### Material supplied ###

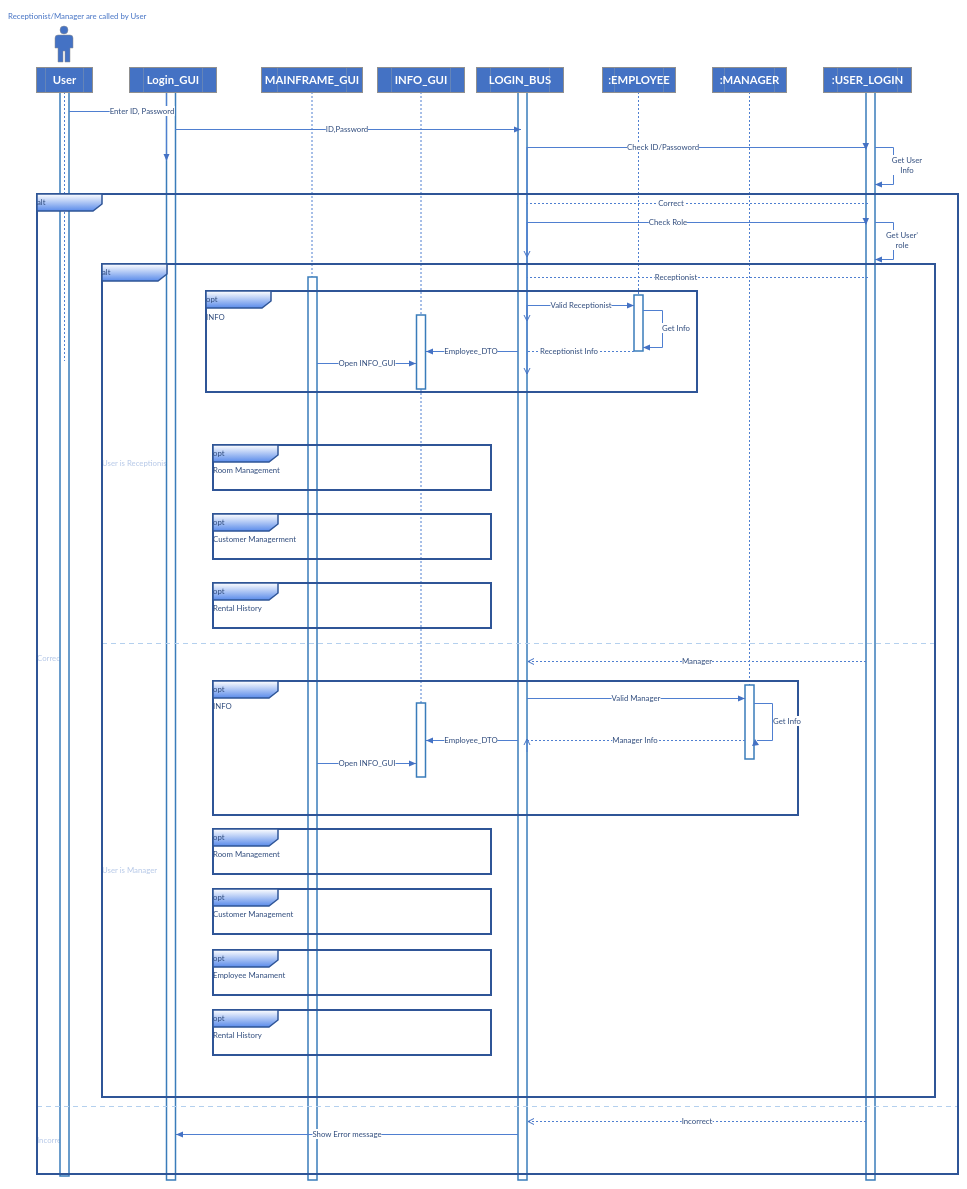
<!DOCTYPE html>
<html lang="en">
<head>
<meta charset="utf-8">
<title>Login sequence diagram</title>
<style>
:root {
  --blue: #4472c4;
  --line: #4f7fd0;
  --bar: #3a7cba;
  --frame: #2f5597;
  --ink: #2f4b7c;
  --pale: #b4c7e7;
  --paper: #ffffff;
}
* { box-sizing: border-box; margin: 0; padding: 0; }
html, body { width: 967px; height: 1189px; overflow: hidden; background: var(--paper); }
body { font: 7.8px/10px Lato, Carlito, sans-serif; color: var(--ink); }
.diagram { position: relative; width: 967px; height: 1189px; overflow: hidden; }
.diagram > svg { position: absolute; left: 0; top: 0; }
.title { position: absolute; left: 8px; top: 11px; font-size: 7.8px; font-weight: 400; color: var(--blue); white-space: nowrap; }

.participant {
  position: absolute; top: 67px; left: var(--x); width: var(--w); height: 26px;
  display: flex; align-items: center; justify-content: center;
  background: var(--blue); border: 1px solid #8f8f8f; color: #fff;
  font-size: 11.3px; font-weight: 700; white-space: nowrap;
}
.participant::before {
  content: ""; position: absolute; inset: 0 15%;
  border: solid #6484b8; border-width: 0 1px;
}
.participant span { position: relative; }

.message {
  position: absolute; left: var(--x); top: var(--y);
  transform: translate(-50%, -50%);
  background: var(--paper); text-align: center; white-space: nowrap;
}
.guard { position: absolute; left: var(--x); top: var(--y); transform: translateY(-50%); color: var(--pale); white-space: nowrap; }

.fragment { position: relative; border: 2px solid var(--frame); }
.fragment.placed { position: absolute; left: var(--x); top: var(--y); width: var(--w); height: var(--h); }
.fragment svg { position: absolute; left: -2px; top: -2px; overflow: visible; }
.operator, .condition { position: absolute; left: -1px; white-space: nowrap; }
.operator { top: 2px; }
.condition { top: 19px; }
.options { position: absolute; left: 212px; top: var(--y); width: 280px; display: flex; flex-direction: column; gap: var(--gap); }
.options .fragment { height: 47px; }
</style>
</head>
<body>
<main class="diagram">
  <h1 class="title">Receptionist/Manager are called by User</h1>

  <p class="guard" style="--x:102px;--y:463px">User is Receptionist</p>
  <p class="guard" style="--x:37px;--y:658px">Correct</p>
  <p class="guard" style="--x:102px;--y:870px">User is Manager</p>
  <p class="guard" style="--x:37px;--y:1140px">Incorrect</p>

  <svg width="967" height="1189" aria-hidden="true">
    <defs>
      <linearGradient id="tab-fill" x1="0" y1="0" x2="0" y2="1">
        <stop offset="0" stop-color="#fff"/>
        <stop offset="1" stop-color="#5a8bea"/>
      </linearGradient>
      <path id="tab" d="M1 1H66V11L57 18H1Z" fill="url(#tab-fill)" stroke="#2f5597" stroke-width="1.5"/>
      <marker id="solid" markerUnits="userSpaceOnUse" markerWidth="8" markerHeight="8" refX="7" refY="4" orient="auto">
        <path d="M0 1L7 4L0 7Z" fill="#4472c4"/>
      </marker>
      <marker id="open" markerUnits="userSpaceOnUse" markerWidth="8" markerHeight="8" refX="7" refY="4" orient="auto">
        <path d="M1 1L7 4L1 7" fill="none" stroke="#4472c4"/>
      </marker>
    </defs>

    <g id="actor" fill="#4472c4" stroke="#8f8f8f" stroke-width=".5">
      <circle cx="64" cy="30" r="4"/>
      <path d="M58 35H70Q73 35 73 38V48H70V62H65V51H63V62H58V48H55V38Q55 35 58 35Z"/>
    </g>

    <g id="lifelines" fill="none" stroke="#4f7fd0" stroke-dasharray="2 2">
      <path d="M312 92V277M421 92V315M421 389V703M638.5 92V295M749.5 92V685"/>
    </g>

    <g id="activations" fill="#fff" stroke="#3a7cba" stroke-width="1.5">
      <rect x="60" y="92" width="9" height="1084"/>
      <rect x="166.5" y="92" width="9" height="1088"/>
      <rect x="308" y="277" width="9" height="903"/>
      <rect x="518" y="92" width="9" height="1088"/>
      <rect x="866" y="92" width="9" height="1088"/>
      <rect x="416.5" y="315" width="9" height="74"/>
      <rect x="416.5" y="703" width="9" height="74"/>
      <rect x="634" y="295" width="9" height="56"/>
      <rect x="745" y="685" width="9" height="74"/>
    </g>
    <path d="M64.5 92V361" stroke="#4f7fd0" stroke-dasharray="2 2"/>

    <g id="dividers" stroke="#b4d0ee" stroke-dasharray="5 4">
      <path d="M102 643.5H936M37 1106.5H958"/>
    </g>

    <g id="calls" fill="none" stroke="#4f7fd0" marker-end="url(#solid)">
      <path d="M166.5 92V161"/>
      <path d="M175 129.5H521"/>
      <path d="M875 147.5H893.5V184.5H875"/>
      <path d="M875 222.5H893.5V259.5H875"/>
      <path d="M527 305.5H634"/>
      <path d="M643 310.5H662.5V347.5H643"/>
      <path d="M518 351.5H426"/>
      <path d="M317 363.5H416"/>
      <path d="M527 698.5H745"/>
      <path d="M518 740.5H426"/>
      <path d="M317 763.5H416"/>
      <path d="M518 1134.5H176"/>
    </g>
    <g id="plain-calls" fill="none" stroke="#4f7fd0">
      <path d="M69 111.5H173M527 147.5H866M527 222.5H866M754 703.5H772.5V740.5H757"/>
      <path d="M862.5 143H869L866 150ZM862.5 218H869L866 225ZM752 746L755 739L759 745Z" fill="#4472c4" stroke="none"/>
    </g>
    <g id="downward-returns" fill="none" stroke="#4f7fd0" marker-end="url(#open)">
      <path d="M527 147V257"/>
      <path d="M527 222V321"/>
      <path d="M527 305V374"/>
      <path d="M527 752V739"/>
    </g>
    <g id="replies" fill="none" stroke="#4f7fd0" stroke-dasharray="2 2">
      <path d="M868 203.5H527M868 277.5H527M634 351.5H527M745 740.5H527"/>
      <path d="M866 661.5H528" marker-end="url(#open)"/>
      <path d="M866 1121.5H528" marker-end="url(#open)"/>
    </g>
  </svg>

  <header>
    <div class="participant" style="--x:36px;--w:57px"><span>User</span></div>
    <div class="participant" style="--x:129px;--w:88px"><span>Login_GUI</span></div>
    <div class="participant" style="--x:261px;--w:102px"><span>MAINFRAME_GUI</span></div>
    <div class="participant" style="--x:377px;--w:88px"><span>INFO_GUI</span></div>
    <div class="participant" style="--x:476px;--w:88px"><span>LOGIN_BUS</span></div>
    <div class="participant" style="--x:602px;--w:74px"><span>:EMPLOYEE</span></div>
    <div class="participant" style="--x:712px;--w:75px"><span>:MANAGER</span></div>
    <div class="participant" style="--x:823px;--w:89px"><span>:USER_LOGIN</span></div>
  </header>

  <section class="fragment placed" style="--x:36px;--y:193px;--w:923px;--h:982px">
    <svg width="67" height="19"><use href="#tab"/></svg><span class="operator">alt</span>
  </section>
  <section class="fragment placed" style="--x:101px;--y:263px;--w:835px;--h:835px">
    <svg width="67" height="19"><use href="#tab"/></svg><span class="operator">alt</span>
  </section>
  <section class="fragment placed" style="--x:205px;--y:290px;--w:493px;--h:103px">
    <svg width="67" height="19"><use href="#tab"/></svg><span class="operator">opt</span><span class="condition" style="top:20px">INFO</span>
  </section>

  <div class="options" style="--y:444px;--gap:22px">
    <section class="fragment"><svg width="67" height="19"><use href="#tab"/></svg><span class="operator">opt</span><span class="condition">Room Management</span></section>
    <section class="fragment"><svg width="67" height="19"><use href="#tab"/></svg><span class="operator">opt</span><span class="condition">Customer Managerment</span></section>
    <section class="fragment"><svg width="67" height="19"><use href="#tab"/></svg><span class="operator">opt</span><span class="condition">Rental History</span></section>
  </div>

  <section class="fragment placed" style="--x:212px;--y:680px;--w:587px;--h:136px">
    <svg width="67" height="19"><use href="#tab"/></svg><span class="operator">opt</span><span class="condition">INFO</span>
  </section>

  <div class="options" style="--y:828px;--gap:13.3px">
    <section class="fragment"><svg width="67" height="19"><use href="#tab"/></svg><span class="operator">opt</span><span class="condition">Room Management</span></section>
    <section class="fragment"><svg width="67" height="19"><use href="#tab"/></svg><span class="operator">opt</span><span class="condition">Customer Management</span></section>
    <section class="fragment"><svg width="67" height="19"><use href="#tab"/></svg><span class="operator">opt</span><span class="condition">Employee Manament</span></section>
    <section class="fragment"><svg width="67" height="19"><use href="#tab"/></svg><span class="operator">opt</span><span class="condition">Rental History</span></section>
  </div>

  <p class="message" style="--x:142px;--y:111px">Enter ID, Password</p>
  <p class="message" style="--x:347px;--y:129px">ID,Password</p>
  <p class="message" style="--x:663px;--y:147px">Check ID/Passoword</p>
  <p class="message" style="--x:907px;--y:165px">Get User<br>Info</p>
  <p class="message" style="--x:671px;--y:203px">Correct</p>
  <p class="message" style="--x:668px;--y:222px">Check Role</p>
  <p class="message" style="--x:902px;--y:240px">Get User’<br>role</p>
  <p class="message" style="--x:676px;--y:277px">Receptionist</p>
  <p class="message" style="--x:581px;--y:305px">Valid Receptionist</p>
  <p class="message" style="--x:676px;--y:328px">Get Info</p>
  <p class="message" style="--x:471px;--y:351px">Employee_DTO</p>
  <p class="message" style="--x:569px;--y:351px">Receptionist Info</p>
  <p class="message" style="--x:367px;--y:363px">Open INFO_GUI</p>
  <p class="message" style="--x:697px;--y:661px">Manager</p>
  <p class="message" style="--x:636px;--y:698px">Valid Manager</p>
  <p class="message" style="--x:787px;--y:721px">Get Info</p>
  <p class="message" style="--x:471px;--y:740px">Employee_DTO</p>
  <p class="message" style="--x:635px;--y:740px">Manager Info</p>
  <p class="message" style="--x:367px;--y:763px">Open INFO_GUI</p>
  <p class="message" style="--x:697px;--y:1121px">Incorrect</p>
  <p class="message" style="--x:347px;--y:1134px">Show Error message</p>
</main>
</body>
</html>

###

• What is expected
How many lines in the listing above have the word "hidden" in them? Count them and give the number alone.

• Response area
3